The first surprise came when the U.S.-based Appeal of Conscience Foundation (ACF) decided to give Indonesian President Susilo Bambang Yudhoyono (aka SBY) the World Statesman Award for promoting religious freedom in his country. The second surprise was when SBY accepted it two weeks ago.
For a group guided by the belief that “a crime committed in the name of religion is the greatest crime against religion,” it is quite a surprise that ACF chose to honor the leader of a country where cases of religious intolerance have risen dramatically over the years. SBY even acknowledged the issue in his acceptance speech.
“Pockets of intolerance persist,” he said. “Communal conflicts occasionally flare up. Religious sensitivities sometimes give rise to disputes, with groups taking matters into their own hands.”
Critics of the award can be classified into two groups. The first are those who think that it’s premature to recognize the efforts of SBY and his government to promote religious harmony in the world’s most populous Muslim nation. The second are those who accuse SBY of deliberately doing nothing to stop the attacks against religious minorities.
Last month, an Ahmadi mosque was attacked in East Java. Further, some Shiites are still living in refugee camps nine months after being driven from their homes in Sampang, also in East Java. Shiite’s and Ahmadiyah are minority Islamic communities in predominantly Sunni Muslim Indonesia.
Meanwhile, in West Java, Protestant congregations of GKI Taman Yasmin and HKBP Filadelfia have been prevented by authorities from holding services in their own churches.
Critics of SBY highlighted a 2006 regulation that made it difficult for minority church groups to build places of worship. SBY also signed a law that recognized only six major religions in the country, thereby discriminating against more than 350 religions with small numbers of followers.
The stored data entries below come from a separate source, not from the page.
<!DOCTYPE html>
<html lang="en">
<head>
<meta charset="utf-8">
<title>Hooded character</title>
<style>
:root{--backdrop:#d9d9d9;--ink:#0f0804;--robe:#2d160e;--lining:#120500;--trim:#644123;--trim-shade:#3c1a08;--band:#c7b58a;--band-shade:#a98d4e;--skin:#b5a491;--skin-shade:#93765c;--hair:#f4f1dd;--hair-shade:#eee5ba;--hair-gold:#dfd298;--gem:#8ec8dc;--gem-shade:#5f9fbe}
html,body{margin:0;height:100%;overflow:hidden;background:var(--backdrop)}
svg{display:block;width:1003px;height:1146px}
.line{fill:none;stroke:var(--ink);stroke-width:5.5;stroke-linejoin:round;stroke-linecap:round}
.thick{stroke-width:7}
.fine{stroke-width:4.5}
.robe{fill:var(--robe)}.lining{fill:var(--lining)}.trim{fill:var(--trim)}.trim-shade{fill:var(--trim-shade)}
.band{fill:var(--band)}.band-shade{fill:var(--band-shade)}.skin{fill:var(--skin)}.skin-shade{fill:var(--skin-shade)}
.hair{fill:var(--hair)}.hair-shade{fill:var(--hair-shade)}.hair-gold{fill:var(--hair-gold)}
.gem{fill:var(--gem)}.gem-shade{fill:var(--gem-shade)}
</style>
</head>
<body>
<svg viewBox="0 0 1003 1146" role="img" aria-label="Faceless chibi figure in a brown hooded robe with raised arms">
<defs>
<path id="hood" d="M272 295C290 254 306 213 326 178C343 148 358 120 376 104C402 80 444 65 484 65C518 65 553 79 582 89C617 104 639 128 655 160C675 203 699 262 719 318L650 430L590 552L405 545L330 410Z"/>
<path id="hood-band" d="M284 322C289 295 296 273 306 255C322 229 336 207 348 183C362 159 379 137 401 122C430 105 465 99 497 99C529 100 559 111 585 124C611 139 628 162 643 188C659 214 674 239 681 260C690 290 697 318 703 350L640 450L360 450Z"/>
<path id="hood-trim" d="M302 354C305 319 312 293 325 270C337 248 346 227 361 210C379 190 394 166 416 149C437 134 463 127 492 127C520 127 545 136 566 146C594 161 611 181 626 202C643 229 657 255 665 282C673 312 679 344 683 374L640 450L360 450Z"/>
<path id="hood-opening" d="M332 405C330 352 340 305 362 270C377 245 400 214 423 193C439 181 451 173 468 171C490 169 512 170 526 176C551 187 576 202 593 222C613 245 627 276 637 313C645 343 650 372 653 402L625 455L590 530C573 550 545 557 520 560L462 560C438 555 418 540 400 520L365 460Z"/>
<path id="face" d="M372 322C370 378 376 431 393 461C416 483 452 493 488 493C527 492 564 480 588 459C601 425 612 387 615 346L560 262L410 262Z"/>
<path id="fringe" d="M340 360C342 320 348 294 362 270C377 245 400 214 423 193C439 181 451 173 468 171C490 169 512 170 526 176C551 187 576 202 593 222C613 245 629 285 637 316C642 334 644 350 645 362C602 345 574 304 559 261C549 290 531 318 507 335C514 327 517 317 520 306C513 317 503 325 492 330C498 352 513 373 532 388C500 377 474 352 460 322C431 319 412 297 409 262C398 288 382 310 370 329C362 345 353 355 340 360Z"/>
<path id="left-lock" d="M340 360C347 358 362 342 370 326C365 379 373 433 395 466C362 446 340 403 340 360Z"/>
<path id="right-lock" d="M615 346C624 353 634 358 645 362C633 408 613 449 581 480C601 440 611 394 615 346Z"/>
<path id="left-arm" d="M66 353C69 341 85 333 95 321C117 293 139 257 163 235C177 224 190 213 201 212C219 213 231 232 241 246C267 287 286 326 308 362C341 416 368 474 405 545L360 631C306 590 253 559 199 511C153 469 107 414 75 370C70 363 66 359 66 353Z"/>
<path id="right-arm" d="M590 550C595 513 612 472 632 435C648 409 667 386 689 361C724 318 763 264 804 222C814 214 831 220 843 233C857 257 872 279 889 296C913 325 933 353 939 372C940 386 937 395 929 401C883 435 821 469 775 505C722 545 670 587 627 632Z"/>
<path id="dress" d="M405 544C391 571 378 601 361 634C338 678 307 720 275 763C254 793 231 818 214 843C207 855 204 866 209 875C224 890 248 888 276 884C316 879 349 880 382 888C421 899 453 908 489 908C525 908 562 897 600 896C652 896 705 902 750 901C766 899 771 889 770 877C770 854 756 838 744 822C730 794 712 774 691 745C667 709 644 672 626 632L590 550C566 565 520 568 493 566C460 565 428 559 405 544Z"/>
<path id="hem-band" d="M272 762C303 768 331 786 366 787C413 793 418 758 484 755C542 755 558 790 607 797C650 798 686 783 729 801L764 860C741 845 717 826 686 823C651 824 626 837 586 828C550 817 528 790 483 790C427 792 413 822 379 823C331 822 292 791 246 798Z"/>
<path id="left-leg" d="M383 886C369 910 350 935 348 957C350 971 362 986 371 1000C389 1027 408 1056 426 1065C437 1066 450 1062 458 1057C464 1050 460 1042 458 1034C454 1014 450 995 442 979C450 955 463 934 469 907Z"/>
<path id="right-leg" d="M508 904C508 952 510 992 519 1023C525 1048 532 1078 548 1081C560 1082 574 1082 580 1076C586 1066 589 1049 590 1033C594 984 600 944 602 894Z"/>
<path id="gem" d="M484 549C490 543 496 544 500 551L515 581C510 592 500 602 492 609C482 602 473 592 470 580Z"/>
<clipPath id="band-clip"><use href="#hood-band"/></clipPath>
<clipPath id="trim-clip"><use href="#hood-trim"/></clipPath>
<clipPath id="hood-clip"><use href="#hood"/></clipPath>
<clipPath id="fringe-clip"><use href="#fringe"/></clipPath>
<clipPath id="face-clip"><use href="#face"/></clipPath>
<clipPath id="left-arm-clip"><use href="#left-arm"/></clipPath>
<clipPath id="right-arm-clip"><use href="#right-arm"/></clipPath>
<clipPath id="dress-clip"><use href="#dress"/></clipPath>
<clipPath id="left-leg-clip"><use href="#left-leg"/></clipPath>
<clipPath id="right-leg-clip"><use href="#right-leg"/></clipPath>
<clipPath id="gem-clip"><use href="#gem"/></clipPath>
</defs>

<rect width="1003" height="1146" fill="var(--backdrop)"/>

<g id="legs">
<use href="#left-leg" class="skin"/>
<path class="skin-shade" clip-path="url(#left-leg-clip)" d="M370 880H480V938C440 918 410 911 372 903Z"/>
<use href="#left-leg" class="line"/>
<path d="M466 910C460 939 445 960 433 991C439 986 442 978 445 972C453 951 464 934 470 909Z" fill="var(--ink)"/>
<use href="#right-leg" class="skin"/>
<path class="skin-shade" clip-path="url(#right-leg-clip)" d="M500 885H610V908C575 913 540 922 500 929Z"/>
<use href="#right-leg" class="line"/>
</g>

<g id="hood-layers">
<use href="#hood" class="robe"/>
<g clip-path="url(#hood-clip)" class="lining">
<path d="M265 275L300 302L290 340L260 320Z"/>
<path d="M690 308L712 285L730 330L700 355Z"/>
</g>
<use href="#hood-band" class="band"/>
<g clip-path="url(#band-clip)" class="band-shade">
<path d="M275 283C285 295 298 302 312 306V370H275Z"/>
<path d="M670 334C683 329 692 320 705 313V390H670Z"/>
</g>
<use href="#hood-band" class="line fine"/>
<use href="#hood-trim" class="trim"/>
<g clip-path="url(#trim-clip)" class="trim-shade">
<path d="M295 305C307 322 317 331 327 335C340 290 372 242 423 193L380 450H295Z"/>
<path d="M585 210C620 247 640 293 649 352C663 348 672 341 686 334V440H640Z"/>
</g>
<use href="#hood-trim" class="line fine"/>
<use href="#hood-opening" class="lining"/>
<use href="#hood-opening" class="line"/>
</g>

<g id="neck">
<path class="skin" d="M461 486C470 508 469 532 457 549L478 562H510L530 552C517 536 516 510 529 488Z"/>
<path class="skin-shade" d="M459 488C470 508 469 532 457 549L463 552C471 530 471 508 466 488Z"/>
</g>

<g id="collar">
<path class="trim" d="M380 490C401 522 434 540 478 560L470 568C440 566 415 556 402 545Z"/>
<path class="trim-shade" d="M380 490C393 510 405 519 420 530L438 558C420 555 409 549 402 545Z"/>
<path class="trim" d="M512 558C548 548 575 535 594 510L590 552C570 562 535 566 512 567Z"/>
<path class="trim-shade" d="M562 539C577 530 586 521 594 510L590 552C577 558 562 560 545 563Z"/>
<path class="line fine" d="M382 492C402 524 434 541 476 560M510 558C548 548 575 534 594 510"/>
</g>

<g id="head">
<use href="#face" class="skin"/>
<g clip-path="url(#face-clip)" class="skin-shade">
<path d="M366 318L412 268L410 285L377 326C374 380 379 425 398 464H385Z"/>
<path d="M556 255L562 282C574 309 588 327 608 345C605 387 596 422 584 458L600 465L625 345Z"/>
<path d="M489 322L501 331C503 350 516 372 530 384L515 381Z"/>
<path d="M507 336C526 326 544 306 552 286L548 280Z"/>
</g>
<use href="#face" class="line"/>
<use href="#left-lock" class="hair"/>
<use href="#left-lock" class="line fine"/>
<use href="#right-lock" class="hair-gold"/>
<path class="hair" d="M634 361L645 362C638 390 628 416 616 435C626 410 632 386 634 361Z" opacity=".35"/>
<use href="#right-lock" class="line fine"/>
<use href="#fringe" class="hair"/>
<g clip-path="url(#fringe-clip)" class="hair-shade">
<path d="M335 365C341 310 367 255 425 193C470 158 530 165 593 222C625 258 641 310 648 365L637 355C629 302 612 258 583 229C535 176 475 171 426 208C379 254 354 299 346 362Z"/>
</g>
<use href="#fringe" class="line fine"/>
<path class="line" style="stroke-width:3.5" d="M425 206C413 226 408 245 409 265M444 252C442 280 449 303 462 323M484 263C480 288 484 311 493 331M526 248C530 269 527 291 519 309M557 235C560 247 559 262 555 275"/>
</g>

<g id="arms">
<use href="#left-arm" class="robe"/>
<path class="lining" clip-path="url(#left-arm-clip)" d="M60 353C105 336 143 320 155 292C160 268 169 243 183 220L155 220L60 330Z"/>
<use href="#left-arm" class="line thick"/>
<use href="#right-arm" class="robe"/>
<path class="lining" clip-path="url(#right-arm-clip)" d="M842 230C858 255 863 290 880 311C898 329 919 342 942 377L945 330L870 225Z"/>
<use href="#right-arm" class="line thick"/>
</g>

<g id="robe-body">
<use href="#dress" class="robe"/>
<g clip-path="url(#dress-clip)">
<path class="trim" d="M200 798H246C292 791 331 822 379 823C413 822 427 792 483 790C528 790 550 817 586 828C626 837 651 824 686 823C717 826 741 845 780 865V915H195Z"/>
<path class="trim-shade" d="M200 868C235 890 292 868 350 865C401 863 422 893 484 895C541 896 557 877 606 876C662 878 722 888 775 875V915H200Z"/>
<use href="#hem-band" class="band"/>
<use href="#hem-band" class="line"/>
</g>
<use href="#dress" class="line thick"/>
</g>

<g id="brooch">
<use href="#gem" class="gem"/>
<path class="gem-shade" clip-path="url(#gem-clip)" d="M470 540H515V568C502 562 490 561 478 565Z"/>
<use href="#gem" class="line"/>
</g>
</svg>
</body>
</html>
In 2008, SBY issued the controversial anti-Ahmadiyah decree, which imposed a jail term of up to five years on anyone who spreads the group’s teachings. In West Java, Governor Ahmad Heryawan passed an order in 2011 that banned Ahmadiyah activities altogether.
In addition, Indonesia continues to implement the 1965 Blasphemy Law to suppress minority religions.
One of the most outspoken critics of the award is Jesuit priest Franz Magnis-Suseno, an Indonesian of German descent, who reminded ACF in an open letter that SBY has reneged on his pledge to protect minority religions in Indonesia. In the letter, he asks: “Do you not know about the growing difficulties of Christians to get permits for opening places of prayer, about the growing number of forced closures of churches, about the growth of regulations that make worshipping for minorities more difficult?”
Perhaps anticipating the protests, in his acceptance speech SBY spoke about the freedom of minority religions to build their worship centers. He reported that Indonesia has 255,000 mosques, 13,000 Hindu temples, 2,000 Buddhist temples, 1,300 Confucian temples, and 61,000 Christian churches – all of which he cited as proof that his government respects religious freedom.
In the speech, he also vowed that his government “will not tolerate any act of senseless violence committed by any group in the name of religion.”
He added: “We will not allow any desecration of places of worship of any religion for whatever reason. We will always protect our minorities and ensure that no one suffers from discrimination. We will make sure that those who violate the rights of others will face the arms of justice.”
But SBY has to do more if he wants to prove the sincerity of his pledges. Even the UN High Commissioner for Human Rights, Navi Pillay, has voiced her concern about the growing religious intolerance in Indonesia.
Ultimately, the protest is not exactly about SBY receiving a global award. Nobody complained when he received an honorary doctorate from Singapore’s Nanyang Technological University and the Knight Grand Cross of the Order of Bath award from Britain’s Queen Elizabeth II. These awards, however, were not based on his policies on religion.
By contrast, the ACF statesman award has become a lightning rod for criticism. While Indonesia’s economy may be doing quite nicely under SBY, the promotion of religious freedom is not exactly one of his major achievements.
SBY could prove his critics wrong by decisively ending religious persecution in Indonesia in the last remaining months of his term.